_Assignment_.
Reproduce the data below word for word, setting aside any picture it holds.
┌─ Records to process
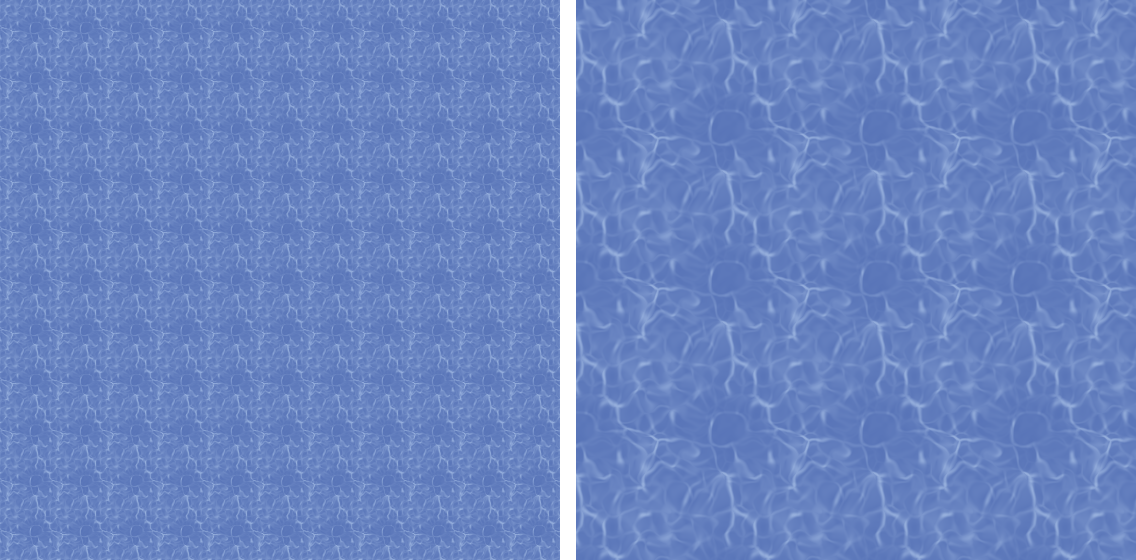
Left, the full canvas; right, a detail of the centre.
Give the GLSL for this texture, as a Shadertoy shader.

```glsl
// Tiled blue pool water: broken pale caustic veins around a dark cell, hazy towards the tile edges.

const float REPEATS = 11.13;                    // tiles across and down
const vec2  OFFSET = vec2(-0.348, -0.029);      // tile shift
const vec2  POOL_CENTRE = vec2(0.37, 0.56);     // dark cell, in tile units
const vec2  POOL_RADII = vec2(0.175, 0.13);
const float COARSE_CELLS = 5.0;
const float FINE_CELLS = 9.0;
const float COARSE_WIDTH = 0.020;               // half widths, in tile units
const float FINE_WIDTH = 0.015;
const float WARP = 0.13;
const vec3  DEEP = vec3(0.338, 0.448, 0.716);
const vec3  CREST = vec3(0.580, 0.680, 0.860);

vec2 hash2(vec2 p) {
    return fract(sin(vec2(dot(p, vec2(127.1, 311.7)),
                          dot(p, vec2(269.5, 183.3)))) * 43758.5453);
}

// Value noise that repeats once per tile, two channels
vec2 tileNoise(vec2 p, float cells, float seed) {
    p *= cells;
    vec2 i = floor(p), f = fract(p);
    f = f * f * (3.0 - 2.0 * f);
    vec2 a = hash2(mod(i, cells) + seed);
    vec2 b = hash2(mod(i + vec2(1, 0), cells) + seed);
    vec2 c = hash2(mod(i + vec2(0, 1), cells) + seed);
    vec2 d = hash2(mod(i + vec2(1, 1), cells) + seed);
    return mix(mix(a, b, f.x), mix(c, d, f.x), f.y);
}

// Soft line of the given half width, widened by the pixel size
float softLine(float dist, float width, float pixel) {
    return 1.0 - smoothstep(0.0, width + pixel, dist);
}

// Veins along the borders of a Voronoi diagram that repeats once per tile
float veins(vec2 p, float cells, float seed, float width, float pixel) {
    p *= cells;
    vec2 base = floor(p);
    float nearest = 8.0, second = 8.0;
    for (int y = -2; y <= 2; y++) {
        for (int x = -2; x <= 2; x++) {
            vec2 cell = base + vec2(x, y);
            vec2 site = cell + hash2(mod(cell, cells) + seed);
            float d = length(site - p);
            second = min(second, max(nearest, d));
            nearest = min(nearest, d);
        }
    }
    return softLine(0.5 * (second - nearest) / cells, width, pixel);
}

void mainImage(out vec4 fragColor, in vec2 fragCoord) {
    float pixel = 0.5 * REPEATS / iResolution.y;
    vec2 tile = fragCoord / iResolution.y * REPEATS + OFFSET;

    // Ripple the tile coordinates so the veins curve
    vec2 warped = tile + WARP * (tileNoise(tile, 5.0, 3.0) - 0.5)
                       + 0.4 * WARP * (tileNoise(tile, 13.0, 9.0) - 0.5);

    // Dark cell and the haze that grows away from it
    vec2 fromPool = fract(warped - POOL_CENTRE + 0.5) - 0.5;
    float poolDist = length(fromPool / POOL_RADII);
    float outside = smoothstep(0.8, 1.1, poolDist);
    float rim = smoothstep(0.14, 0.50, length(fromPool * vec2(1.0, 0.9)));
    float ring = softLine(abs(poolDist - 1.0) * POOL_RADII.y, COARSE_WIDTH, pixel);

    // Uneven light
    vec2 patches = tileNoise(tile, 11.0, 21.0);
    vec2 grain = tileNoise(warped, 19.0, 37.0);
    float mottle = 0.4 * patches.x + 0.6 * grain.x;
    float glint = smoothstep(0.15, 0.9, patches.y);
    glint *= glint;

    // Two scales of veins
    float coarse = veins(warped, COARSE_CELLS, 5.0, COARSE_WIDTH, pixel) * outside;
    float fine = veins(warped, FINE_CELLS, 14.0, FINE_WIDTH, pixel) * outside;

    float light = 0.01 + 0.13 * mottle + 0.19 * rim * mottle;
    light += coarse * (0.08 + 0.65 * glint);
    light += fine * (0.04 + 0.32 * rim * grain.y);
    light += ring * (0.10 + 0.40 * glint);

    fragColor = vec4(mix(DEEP, CREST, clamp(light, 0.0, 1.0)), 1.0);
}
```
└─
_Exercise response_.
Left, the full canvas; right, a detail of the centre.
Give the GLSL for this texture, as a Shadertoy shader.

```glsl
// Tiled blue pool water: broken pale caustic veins around a dark cell, hazy towards the tile edges.

const float REPEATS = 11.13;                    // tiles across and down
const vec2  OFFSET = vec2(-0.348, -0.029);      // tile shift
const vec2  POOL_CENTRE = vec2(0.37, 0.56);     // dark cell, in tile units
const vec2  POOL_RADII = vec2(0.175, 0.13);
const float COARSE_CELLS = 5.0;
const float FINE_CELLS = 9.0;
const float COARSE_WIDTH = 0.020;               // half widths, in tile units
const float FINE_WIDTH = 0.015;
const float WARP = 0.13;
const vec3  DEEP = vec3(0.338, 0.448, 0.716);
const vec3  CREST = vec3(0.580, 0.680, 0.860);

vec2 hash2(vec2 p) {
    return fract(sin(vec2(dot(p, vec2(127.1, 311.7)),
                          dot(p, vec2(269.5, 183.3)))) * 43758.5453);
}

// Value noise that repeats once per tile, two channels
vec2 tileNoise(vec2 p, float cells, float seed) {
    p *= cells;
    vec2 i = floor(p), f = fract(p);
    f = f * f * (3.0 - 2.0 * f);
    vec2 a = hash2(mod(i, cells) + seed);
    vec2 b = hash2(mod(i + vec2(1, 0), cells) + seed);
    vec2 c = hash2(mod(i + vec2(0, 1), cells) + seed);
    vec2 d = hash2(mod(i + vec2(1, 1), cells) + seed);
    return mix(mix(a, b, f.x), mix(c, d, f.x), f.y);
}

// Soft line of the given half width, widened by the pixel size
float softLine(float dist, float width, float pixel) {
    return 1.0 - smoothstep(0.0, width + pixel, dist);
}

// Veins along the borders of a Voronoi diagram that repeats once per tile
float veins(vec2 p, float cells, float seed, float width, float pixel) {
    p *= cells;
    vec2 base = floor(p);
    float nearest = 8.0, second = 8.0;
    for (int y = -2; y <= 2; y++) {
        for (int x = -2; x <= 2; x++) {
            vec2 cell = base + vec2(x, y);
            vec2 site = cell + hash2(mod(cell, cells) + seed);
            float d = length(site - p);
            second = min(second, max(nearest, d));
            nearest = min(nearest, d);
        }
    }
    return softLine(0.5 * (second - nearest) / cells, width, pixel);
}

void mainImage(out vec4 fragColor, in vec2 fragCoord) {
    float pixel = 0.5 * REPEATS / iResolution.y;
    vec2 tile = fragCoord / iResolution.y * REPEATS + OFFSET;

    // Ripple the tile coordinates so the veins curve
    vec2 warped = tile + WARP * (tileNoise(tile, 5.0, 3.0) - 0.5)
                       + 0.4 * WARP * (tileNoise(tile, 13.0, 9.0) - 0.5);

    // Dark cell and the haze that grows away from it
    vec2 fromPool = fract(warped - POOL_CENTRE + 0.5) - 0.5;
    float poolDist = length(fromPool / POOL_RADII);
    float outside = smoothstep(0.8, 1.1, poolDist);
    float rim = smoothstep(0.14, 0.50, length(fromPool * vec2(1.0, 0.9)));
    float ring = softLine(abs(poolDist - 1.0) * POOL_RADII.y, COARSE_WIDTH, pixel);

    // Uneven light
    vec2 patches = tileNoise(tile, 11.0, 21.0);
    vec2 grain = tileNoise(warped, 19.0, 37.0);
    float mottle = 0.4 * patches.x + 0.6 * grain.x;
    float glint = smoothstep(0.15, 0.9, patches.y);
    glint *= glint;

    // Two scales of veins
    float coarse = veins(warped, COARSE_CELLS, 5.0, COARSE_WIDTH, pixel) * outside;
    float fine = veins(warped, FINE_CELLS, 14.0, FINE_WIDTH, pixel) * outside;

    float light = 0.01 + 0.13 * mottle + 0.19 * rim * mottle;
    light += coarse * (0.08 + 0.65 * glint);
    light += fine * (0.04 + 0.32 * rim * grain.y);
    light += ring * (0.10 + 0.40 * glint);

    fragColor = vec4(mix(DEEP, CREST, clamp(light, 0.0, 1.0)), 1.0);
}
```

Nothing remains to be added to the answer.